By simulating these patterns the harmless tropical fish disguise themselves and deceive their potential predators. This is known as masquerading.
Colors and patterns can vary because some fish can actually change sex!
There are more than 500 fish species that are considered as consequent hermaphrodites. They are born as one sex and during their lives can change to the opposite sex.
Tropical fish species that change from male to female is called “protandric” and those that change from female to male are called “protogynous.”
These types of tropical fish usually live in a harem where there is a female leader, but one male cares for them. If the male dies, the female leader will take over the role of an aggressive male.
In such cases the female leader will show a behaviour change and begin courting other females, in no time.
Gradually this female tropical fish develops the characteristics of the dominant male and the sex change takes about 10 days to complete.
Tropical fish that change sex usually change color too.
Tropical fish like the three tail fish or parrot anthias fish is orange as a female and purple as a male.
Appearance isn’t the only thing that changes. The whole body of the tropical fish changes, including their reproductive organs, which start producing sperm instead of eggs.
The clownfish, several species of parrotfish, the Bluestreak cleaner wrasse, or blue-headed wrasse are other examples of sequential hermaphroditic tropical fish.
To comprehend why fish are colorful you need to know how their eyes work.
Among other living things, fish can see light spectra that humans can’t.
Tropical fish have a completely different image of the world around us.
Around half of all fish can see ultraviolet light (UV). Additionally, between 20% and 30% of fish see UV light as a different color.
The damselfish sees the visible spectrum and also detects UV light. Because this tropical fish feeds on plankton, it reflects a lot of light in the UV spectrum. This ability is a considerable advantage for the damselfish.
The diversity of visual capacity depends on the habitat of the fish and the depth descent. It’s well-known that large predators tend to be color-blind.
Large black eyes, two dorsal fins, deeply forked mouth, and black or silver bands running across the scales are the features of the Western Rainbowfish.
During courtship the male Western Rainbowfish displays his brightest colors.
The male and the female Siamese Fighter/Betta twist around each other during mating, fertilizing from 10 to 45 eggs each time they twist until all of the female’s eggs are released.
The Kissing Gourami is a peach and silver colored tropical fish with bigger lips for a Gourami than normal. This type of tropical fish is normally a tolerant species of fish, but the “kissing” is actually how the fish fights with other males of its kind.
One of the most usual diseases encountered in tropical-fish aquariums is called its.
Its signs are manifested through small white spots like a sprinkle of salt grains on the body and gills, frequent rubbing of the body against objects in the environment, loss of appetite, and strange hiding behaviour.
The angelfishes or scalars are one of the most popular home aquarium fish.
Scalars are thin, deep-bodied fishes with elongated dorsal, anal, and pelvic fins.

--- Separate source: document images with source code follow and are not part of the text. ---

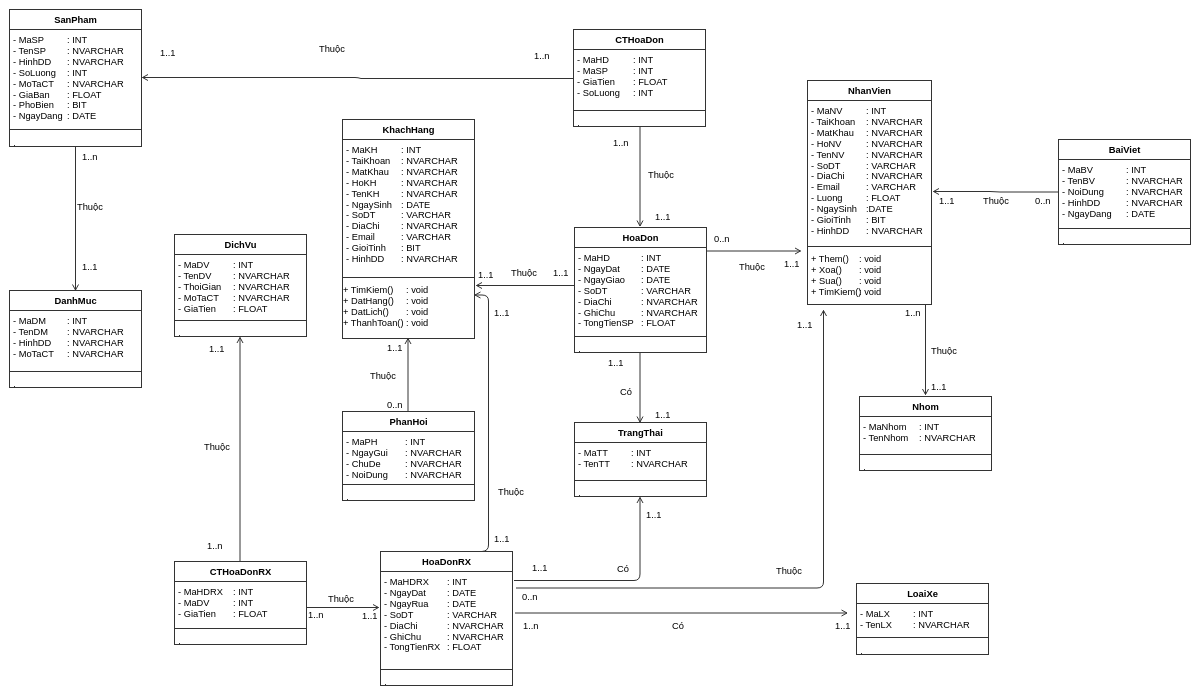
<!DOCTYPE html>
<html lang="vi">
<head>
<meta charset="utf-8">
<title>Class diagram</title>
<style>
:root { --ink: #000; --line: #333; --paper: #fff; }
* { box-sizing: border-box; margin: 0; padding: 0; }
body { width: 1200px; height: 699px; overflow: hidden; background: var(--paper); }
.diagram { position: relative; width: 1200px; height: 699px; overflow: hidden; color: var(--ink); font: 9.3px/10.9px "Liberation Sans", Arial, sans-serif; }
.connectors { position: absolute; left: 0; top: 0; fill: none; stroke: var(--line); stroke-width: 1; }
.class { position: absolute; left: var(--x); top: var(--y); width: 133px; height: var(--h); display: flex; flex-direction: column; border: 1px solid var(--line); background: var(--paper); }
.class h2 { flex: none; height: 20px; border-bottom: 1px solid var(--line); font-size: 9.4px; line-height: 19px; text-align: center; }
.fields, .methods { display: grid; grid-template-columns: var(--col) 1fr; align-content: start; white-space: nowrap; padding: 5px 0 0 3px; }
.fields { flex: 1; }
.methods { flex: none; height: var(--ops, 16px); border-top: 1px solid var(--line); padding-top: 7px; line-height: 11.1px; position: relative; }
.methods:empty::after { content: ""; position: absolute; left: 4px; bottom: 0; width: 1px; height: 1px; background: var(--line); }
.label { position: absolute; line-height: 12px; white-space: nowrap; }
</style>
</head>
<body>
<main class="diagram">
<svg class="connectors" width="1200" height="699" viewBox="0 0 1200 699" aria-hidden="true">
  <defs>
    <marker id="arrow" markerUnits="userSpaceOnUse" markerWidth="8" markerHeight="8" refX="6.5" refY="4" orient="auto"><path d="M1 1L6.5 4L1 7"/></marker>
  </defs>
  <g marker-end="url(#arrow)">
    <path d="M573 78.5H361Q358 77.5 355 77.5H142.5"/>
    <path d="M75.5 146V290"/>
    <path d="M640 127V226"/>
    <path d="M574 285.5H476.5"/>
    <path d="M706 251H800.5"/>
    <path d="M640 352V422"/>
    <path d="M1058 192H1000L990 191.5H933.5"/>
    <path d="M925.5 304V394.5"/>
    <path d="M408 411V338.5"/>
    <path d="M240 562V337.5"/>
    <path d="M306 607.5H378.5"/>
    <path d="M482 551.5Q488.5 551 488.5 545V301Q488.5 295 482 295H475"/>
    <path d="M514 580.5H634Q640 580.5 640 574V497.5"/>
    <path d="M516 588H817Q823.5 588 823.5 582V310.5"/>
    <path d="M515 613H847"/>
  </g>
</svg>

<section class="class" style="--x:9px;--y:9px;--h:138px;--col:54px;--ops:17px"><h2>SanPham</h2>
<dl class="fields"><dt>- MaSP</dt><dd>: INT</dd><dt>- TenSP</dt><dd>: NVARCHAR</dd><dt>- HinhDD</dt><dd>: NVARCHAR</dd><dt>- SoLuong</dt><dd>: INT</dd><dt>- MoTaCT</dt><dd>: NVARCHAR</dd><dt>- GiaBan</dt><dd>: FLOAT</dd><dt>- PhoBien</dt><dd>: BIT</dd><dt>- NgayDang</dt><dd>: DATE</dd></dl><dl class="methods"></dl></section>

<section class="class" style="--x:9px;--y:290px;--h:98px;--col:54px"><h2>DanhMuc</h2>
<dl class="fields"><dt>- MaDM</dt><dd>: INT</dd><dt>- TenDM</dt><dd>: NVARCHAR</dd><dt>- HinhDD</dt><dd>: NVARCHAR</dd><dt>- MoTaCT</dt><dd>: NVARCHAR</dd></dl><dl class="methods"></dl></section>

<section class="class" style="--x:174px;--y:234px;--h:103px;--col:55px"><h2>DichVu</h2>
<dl class="fields"><dt>- MaDV</dt><dd>: INT</dd><dt>- TenDV</dt><dd>: NVARCHAR</dd><dt>- ThoiGian</dt><dd>: NVARCHAR</dd><dt>- MoTaCT</dt><dd>: NVARCHAR</dd><dt>- GiaTien</dt><dd>: FLOAT</dd></dl><dl class="methods"></dl></section>

<section class="class" style="--x:174px;--y:561px;--h:84px;--col:55px"><h2>CTHoaDonRX</h2>
<dl class="fields"><dt>- MaHDRX</dt><dd>: INT</dd><dt>- MaDV</dt><dd>: INT</dd><dt>- GiaTien</dt><dd>: FLOAT</dd></dl><dl class="methods"></dl></section>

<section class="class" style="--x:342px;--y:119px;--h:220px;--col:55px;--ops:61px"><h2>KhachHang</h2>
<dl class="fields"><dt>- MaKH</dt><dd>: INT</dd><dt>- TaiKhoan</dt><dd>: NVARCHAR</dd><dt>- MatKhau</dt><dd>: NVARCHAR</dd><dt>- HoKH</dt><dd>: NVARCHAR</dd><dt>- TenKH</dt><dd>: NVARCHAR</dd><dt>- NgaySinh</dt><dd>: DATE</dd><dt>- SoDT</dt><dd>: VARCHAR</dd><dt>- DiaChi</dt><dd>: NVARCHAR</dd><dt>- Email</dt><dd>: VARCHAR</dd><dt>- GioiTinh</dt><dd>: BIT</dd><dt>- HinhDD</dt><dd>: NVARCHAR</dd></dl>
<dl class="methods" style="--col:63px;padding-left:0"><dt>+ TimKiem()</dt><dd>: void</dd><dt>+ DatHang()</dt><dd>: void</dd><dt>+ DatLich()</dt><dd>: void</dd><dt>+ ThanhToan()</dt><dd>: void</dd></dl></section>

<section class="class" style="--x:342px;--y:411px;--h:90px;--col:59px"><h2>PhanHoi</h2>
<dl class="fields"><dt>- MaPH</dt><dd>: INT</dd><dt>- NgayGui</dt><dd>: NVARCHAR</dd><dt>- ChuDe</dt><dd>: NVARCHAR</dd><dt>- NoiDung</dt><dd>: NVARCHAR</dd></dl><dl class="methods"></dl></section>

<section class="class" style="--x:380px;--y:551px;--h:135px;--col:63px"><h2>HoaDonRX</h2>
<dl class="fields"><dt>- MaHDRX</dt><dd>: INT</dd><dt>- NgayDat</dt><dd>: DATE</dd><dt>- NgayRua</dt><dd>: DATE</dd><dt>- SoDT</dt><dd>: VARCHAR</dd><dt>- DiaChi</dt><dd>: NVARCHAR</dd><dt>- GhiChu</dt><dd>: NVARCHAR</dd><dt>- TongTienRX</dt><dd>: FLOAT</dd></dl><dl class="methods"></dl></section>

<section class="class" style="--x:573px;--y:29px;--h:98px;--col:56px"><h2>CTHoaDon</h2>
<dl class="fields"><dt>- MaHD</dt><dd>: INT</dd><dt>- MaSP</dt><dd>: INT</dd><dt>- GiaTien</dt><dd>: FLOAT</dd><dt>- SoLuong</dt><dd>: INT</dd></dl><dl class="methods"></dl></section>

<section class="class" style="--x:574px;--y:227px;--h:126px;--col:63px"><h2>HoaDon</h2>
<dl class="fields"><dt>- MaHD</dt><dd>: INT</dd><dt>- NgayDat</dt><dd>: DATE</dd><dt>- NgayGiao</dt><dd>: DATE</dd><dt>- SoDT</dt><dd>: VARCHAR</dd><dt>- DiaChi</dt><dd>: NVARCHAR</dd><dt>- GhiChu</dt><dd>: NVARCHAR</dd><dt>- TongTienSP</dt><dd>: FLOAT</dd></dl><dl class="methods"></dl></section>

<section class="class" style="--x:574px;--y:422px;--h:75px;--col:53px"><h2>TrangThai</h2>
<dl class="fields"><dt>- MaTT</dt><dd>: INT</dd><dt>- TenTT</dt><dd>: NVARCHAR</dd></dl><dl class="methods"></dl></section>

<section class="class" style="--x:807px;--y:80px;--h:225px;--col:55px;--ops:58px;width:125px"><h2>NhanVien</h2>
<dl class="fields"><dt>- MaNV</dt><dd>: INT</dd><dt>- TaiKhoan</dt><dd>: NVARCHAR</dd><dt>- MatKhau</dt><dd>: NVARCHAR</dd><dt>- HoNV</dt><dd>: NVARCHAR</dd><dt>- TenNV</dt><dd>: NVARCHAR</dd><dt>- SoDT</dt><dd>: VARCHAR</dd><dt>- DiaChi</dt><dd>: NVARCHAR</dd><dt>- Email</dt><dd>: VARCHAR</dd><dt>- Luong</dt><dd>: FLOAT</dd><dt>- NgaySinh</dt><dd>:DATE</dd><dt>- GioiTinh</dt><dd>: BIT</dd><dt>- HinhDD</dt><dd>: NVARCHAR</dd></dl>
<dl class="methods" style="--col:48px"><dt>+ Them()</dt><dd>: void</dd><dt>+ Xoa()</dt><dd>: void</dd><dt>+ Sua()</dt><dd>: void</dd><dt>+ TimKiem()</dt><dd>: void</dd></dl></section>

<section class="class" style="--x:1058px;--y:139px;--h:106px;--col:64px"><h2>BaiViet</h2>
<dl class="fields"><dt>- MaBV</dt><dd>: INT</dd><dt>- TenBV</dt><dd>: NVARCHAR</dd><dt>- NoiDung</dt><dd>: NVARCHAR</dd><dt>- HinhDD</dt><dd>: NVARCHAR</dd><dt>- NgayDang</dt><dd>: DATE</dd></dl><dl class="methods"></dl></section>

<section class="class" style="--x:859px;--y:396px;--h:75px;--col:56px"><h2>Nhom</h2>
<dl class="fields"><dt>- MaNhom</dt><dd>: INT</dd><dt>- TenNhom</dt><dd>: NVARCHAR</dd></dl><dl class="methods"></dl></section>

<section class="class" style="--x:856px;--y:583px;--h:72px;--col:53px;--ops:17px"><h2>LoaiXe</h2>
<dl class="fields"><dt>- MaLX</dt><dd>: INT</dd><dt>- TenLX</dt><dd>: NVARCHAR</dd></dl><dl class="methods"></dl></section>

<span class="label" style="left:160px;top:47px">1..1</span>
<span class="label" style="left:319px;top:43px">Thuộc</span>
<span class="label" style="left:534px;top:50px">1..n</span>
<span class="label" style="left:82px;top:151px">1..n</span>
<span class="label" style="left:77px;top:201px">Thuộc</span>
<span class="label" style="left:82px;top:261px">1..1</span>
<span class="label" style="left:613px;top:137px">1..n</span>
<span class="label" style="left:648px;top:169px">Thuộc</span>
<span class="label" style="left:655px;top:211px">1..1</span>
<span class="label" style="left:478px;top:269px">1..1</span>
<span class="label" style="left:511px;top:267px">Thuộc</span>
<span class="label" style="left:553px;top:267px">1..1</span>
<span class="label" style="left:494px;top:307px">1..1</span>
<span class="label" style="left:714px;top:233px">0..n</span>
<span class="label" style="left:739px;top:261px">Thuộc</span>
<span class="label" style="left:784px;top:258px">1..1</span>
<span class="label" style="left:608px;top:357px">1..1</span>
<span class="label" style="left:620px;top:386px">Có</span>
<span class="label" style="left:655px;top:409px">1..1</span>
<span class="label" style="left:939px;top:195px">1..1</span>
<span class="label" style="left:983px;top:195px">Thuộc</span>
<span class="label" style="left:1035px;top:195px">0..n</span>
<span class="label" style="left:905px;top:307px">1..n</span>
<span class="label" style="left:931px;top:345px">Thuộc</span>
<span class="label" style="left:931px;top:381px">1..1</span>
<span class="label" style="left:797px;top:319px">1..1</span>
<span class="label" style="left:387px;top:342px">1..1</span>
<span class="label" style="left:370px;top:370px">Thuộc</span>
<span class="label" style="left:387px;top:399px">0..n</span>
<span class="label" style="left:209px;top:343px">1..1</span>
<span class="label" style="left:204px;top:441px">Thuộc</span>
<span class="label" style="left:207px;top:540px">1..n</span>
<span class="label" style="left:328px;top:593px">Thuộc</span>
<span class="label" style="left:308px;top:609px">1..n</span>
<span class="label" style="left:362px;top:610px">1..1</span>
<span class="label" style="left:498px;top:486px">Thuộc</span>
<span class="label" style="left:494px;top:533px">1..1</span>
<span class="label" style="left:532px;top:562px">1..1</span>
<span class="label" style="left:617px;top:563px">Có</span>
<span class="label" style="left:646px;top:509px">1..1</span>
<span class="label" style="left:522px;top:591px">0..n</span>
<span class="label" style="left:776px;top:565px">Thuộc</span>
<span class="label" style="left:523px;top:620px">1..n</span>
<span class="label" style="left:672px;top:620px">Có</span>
<span class="label" style="left:835px;top:620px">1..1</span>
</main>
</body>
</html>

Angelfishes or scalars may grow to a length of about 15 cm (6 inches) and are native to the freshwaters of tropical South America.
The main character in the animated adventure film “Finding Nemo”, released by Walt Disney Pictures is a tropical fish.
The famous animated tropical fish Nemo is a clownfish found in salt waters.
Found throughout Pacific tropical regions like Australia, Thailand, and the Philippines there are over 30 different types of clownfish.
Do you have any interesting or fun facts about tropical fish that we’ve missed? Share them here in the comments section below!